Data in this exercise below:

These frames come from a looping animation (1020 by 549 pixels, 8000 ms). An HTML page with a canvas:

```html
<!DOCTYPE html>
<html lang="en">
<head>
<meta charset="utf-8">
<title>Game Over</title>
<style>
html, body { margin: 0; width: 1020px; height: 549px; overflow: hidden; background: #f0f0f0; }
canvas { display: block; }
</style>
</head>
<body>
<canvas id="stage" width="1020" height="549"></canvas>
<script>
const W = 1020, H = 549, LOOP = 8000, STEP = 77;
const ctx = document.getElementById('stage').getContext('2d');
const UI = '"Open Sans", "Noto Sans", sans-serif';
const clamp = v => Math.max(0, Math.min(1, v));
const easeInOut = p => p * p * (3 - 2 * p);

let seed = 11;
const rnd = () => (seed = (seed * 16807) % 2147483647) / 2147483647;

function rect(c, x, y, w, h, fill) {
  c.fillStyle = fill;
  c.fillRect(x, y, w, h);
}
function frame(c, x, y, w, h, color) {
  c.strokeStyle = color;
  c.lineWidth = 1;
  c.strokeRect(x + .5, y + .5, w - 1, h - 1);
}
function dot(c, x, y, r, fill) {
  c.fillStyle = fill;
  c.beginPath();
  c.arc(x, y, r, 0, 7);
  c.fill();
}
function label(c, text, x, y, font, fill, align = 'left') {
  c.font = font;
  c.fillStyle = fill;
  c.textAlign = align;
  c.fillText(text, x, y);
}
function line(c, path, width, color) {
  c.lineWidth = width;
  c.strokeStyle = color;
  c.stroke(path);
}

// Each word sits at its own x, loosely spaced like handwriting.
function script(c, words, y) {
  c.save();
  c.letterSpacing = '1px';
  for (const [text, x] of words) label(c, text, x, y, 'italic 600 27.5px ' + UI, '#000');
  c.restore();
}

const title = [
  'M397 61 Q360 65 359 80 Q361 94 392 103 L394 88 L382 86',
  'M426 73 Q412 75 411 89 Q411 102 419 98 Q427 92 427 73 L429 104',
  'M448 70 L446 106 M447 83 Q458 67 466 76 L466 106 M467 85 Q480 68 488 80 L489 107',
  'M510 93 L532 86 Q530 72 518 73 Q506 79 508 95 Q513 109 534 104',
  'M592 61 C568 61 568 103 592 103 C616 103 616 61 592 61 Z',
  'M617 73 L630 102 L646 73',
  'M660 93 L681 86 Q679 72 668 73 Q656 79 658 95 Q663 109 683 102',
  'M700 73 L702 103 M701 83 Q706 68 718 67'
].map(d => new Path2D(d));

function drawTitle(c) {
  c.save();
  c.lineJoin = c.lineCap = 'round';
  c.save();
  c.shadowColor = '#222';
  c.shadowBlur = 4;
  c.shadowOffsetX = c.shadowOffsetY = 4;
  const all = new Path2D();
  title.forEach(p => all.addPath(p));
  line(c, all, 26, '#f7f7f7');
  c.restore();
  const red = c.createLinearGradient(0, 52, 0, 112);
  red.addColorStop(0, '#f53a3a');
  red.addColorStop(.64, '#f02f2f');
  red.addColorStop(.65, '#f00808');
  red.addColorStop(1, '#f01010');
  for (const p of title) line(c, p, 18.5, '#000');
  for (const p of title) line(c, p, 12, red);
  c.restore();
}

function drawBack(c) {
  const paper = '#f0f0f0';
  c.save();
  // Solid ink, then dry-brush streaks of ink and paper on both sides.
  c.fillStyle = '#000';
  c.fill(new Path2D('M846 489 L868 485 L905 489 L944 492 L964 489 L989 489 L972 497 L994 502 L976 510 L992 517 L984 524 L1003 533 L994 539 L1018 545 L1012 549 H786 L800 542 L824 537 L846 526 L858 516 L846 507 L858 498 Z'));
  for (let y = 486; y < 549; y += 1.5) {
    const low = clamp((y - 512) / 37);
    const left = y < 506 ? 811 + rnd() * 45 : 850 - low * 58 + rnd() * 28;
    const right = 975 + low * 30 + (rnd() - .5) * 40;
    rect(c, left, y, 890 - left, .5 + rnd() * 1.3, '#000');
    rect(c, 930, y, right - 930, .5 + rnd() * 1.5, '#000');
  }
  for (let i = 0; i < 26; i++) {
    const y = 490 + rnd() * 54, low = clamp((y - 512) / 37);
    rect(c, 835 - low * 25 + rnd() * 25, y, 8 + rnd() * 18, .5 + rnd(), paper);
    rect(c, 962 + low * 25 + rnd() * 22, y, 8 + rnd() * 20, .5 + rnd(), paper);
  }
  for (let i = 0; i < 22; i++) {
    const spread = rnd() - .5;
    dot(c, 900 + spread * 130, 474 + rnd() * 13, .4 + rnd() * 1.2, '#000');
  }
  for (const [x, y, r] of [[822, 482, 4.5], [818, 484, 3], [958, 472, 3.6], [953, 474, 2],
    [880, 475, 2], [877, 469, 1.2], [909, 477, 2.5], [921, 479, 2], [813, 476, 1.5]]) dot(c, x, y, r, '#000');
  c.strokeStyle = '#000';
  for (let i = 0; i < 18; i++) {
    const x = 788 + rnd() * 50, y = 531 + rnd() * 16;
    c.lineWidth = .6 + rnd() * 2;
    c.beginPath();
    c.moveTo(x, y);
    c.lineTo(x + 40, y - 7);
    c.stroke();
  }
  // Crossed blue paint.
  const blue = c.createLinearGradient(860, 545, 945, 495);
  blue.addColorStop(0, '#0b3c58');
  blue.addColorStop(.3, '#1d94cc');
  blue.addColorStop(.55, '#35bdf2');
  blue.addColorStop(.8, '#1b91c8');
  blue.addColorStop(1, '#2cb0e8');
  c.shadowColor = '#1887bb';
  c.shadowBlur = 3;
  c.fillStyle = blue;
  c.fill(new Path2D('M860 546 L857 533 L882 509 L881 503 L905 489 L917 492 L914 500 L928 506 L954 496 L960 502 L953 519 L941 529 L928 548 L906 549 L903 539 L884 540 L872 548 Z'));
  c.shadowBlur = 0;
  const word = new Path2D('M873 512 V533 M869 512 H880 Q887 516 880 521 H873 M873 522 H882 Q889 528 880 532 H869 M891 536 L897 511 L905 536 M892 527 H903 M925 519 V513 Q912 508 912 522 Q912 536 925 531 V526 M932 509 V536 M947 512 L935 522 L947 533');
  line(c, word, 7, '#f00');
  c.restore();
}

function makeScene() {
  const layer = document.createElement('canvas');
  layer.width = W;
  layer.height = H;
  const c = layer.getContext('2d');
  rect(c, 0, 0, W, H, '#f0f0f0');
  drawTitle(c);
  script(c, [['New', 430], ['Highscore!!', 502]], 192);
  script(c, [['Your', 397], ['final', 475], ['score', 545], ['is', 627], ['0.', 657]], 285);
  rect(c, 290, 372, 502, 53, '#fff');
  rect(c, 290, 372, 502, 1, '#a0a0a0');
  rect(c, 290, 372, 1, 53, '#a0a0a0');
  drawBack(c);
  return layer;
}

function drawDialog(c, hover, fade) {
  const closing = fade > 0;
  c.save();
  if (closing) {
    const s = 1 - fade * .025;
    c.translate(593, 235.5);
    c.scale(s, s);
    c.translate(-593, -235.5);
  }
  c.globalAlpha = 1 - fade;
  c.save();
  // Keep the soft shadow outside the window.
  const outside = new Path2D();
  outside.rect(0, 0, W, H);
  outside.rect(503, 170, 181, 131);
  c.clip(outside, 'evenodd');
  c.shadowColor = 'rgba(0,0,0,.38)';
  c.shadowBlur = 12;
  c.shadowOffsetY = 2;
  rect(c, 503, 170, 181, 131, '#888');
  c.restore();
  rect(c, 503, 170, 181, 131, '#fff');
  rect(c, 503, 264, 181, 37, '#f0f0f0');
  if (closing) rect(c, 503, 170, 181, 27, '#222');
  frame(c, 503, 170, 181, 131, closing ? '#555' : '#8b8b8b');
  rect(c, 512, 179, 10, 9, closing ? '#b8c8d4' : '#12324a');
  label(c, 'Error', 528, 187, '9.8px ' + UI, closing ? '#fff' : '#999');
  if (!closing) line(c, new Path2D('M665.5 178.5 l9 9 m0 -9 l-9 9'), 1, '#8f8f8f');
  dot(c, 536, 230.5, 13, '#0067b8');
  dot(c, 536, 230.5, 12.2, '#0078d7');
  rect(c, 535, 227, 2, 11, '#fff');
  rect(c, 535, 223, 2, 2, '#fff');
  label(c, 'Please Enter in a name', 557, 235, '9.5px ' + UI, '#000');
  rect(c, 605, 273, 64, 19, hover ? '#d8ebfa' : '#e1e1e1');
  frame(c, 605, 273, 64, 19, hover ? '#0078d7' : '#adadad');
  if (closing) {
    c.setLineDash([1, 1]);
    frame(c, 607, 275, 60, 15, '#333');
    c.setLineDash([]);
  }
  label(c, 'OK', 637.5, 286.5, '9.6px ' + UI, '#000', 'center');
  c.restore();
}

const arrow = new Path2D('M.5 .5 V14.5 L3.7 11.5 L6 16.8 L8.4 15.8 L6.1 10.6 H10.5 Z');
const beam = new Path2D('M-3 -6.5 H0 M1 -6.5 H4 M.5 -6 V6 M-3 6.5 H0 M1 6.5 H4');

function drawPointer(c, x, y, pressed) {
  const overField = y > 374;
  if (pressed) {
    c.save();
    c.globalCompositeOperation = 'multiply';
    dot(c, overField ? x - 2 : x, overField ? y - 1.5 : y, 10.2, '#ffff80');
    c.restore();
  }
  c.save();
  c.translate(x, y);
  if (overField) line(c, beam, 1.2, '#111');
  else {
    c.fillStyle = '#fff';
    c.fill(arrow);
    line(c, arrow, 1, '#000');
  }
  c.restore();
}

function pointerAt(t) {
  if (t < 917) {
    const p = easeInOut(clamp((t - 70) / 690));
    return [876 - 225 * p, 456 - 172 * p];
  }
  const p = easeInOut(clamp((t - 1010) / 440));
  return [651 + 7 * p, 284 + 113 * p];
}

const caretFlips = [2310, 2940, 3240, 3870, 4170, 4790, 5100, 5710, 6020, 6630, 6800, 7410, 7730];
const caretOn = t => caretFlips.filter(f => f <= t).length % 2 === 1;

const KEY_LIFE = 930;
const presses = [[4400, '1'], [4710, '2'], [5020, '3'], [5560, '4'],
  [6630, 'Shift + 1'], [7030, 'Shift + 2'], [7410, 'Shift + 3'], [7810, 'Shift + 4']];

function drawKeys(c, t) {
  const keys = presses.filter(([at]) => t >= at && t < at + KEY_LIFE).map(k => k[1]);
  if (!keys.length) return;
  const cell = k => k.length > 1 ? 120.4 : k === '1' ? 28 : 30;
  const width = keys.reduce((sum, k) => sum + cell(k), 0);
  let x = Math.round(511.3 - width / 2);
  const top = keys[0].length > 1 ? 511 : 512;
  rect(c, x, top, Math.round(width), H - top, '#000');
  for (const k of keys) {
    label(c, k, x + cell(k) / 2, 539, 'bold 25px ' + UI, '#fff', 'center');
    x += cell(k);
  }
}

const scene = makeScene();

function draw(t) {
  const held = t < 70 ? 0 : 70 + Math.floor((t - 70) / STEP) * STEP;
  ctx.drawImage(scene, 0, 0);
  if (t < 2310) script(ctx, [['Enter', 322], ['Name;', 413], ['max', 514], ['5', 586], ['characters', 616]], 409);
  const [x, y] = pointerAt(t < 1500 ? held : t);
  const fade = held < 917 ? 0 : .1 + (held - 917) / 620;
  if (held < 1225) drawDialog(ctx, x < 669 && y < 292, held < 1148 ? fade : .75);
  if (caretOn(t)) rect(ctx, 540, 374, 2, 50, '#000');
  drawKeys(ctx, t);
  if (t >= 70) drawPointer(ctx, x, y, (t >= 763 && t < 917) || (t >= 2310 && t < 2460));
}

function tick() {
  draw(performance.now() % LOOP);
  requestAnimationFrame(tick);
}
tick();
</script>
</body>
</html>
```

End of Data in this exercise.

Copy the lines of the entries above that mention "fade".

> [Exercise answer]:
function drawDialog(c, hover, fade) {
  const closing = fade > 0;
    const s = 1 - fade * .025;
  c.globalAlpha = 1 - fade;
  const fade = held < 917 ? 0 : .1 + (held - 917) / 620;
  if (held < 1225) drawDialog(ctx, x < 669 && y < 292, held < 1148 ? fade : .75);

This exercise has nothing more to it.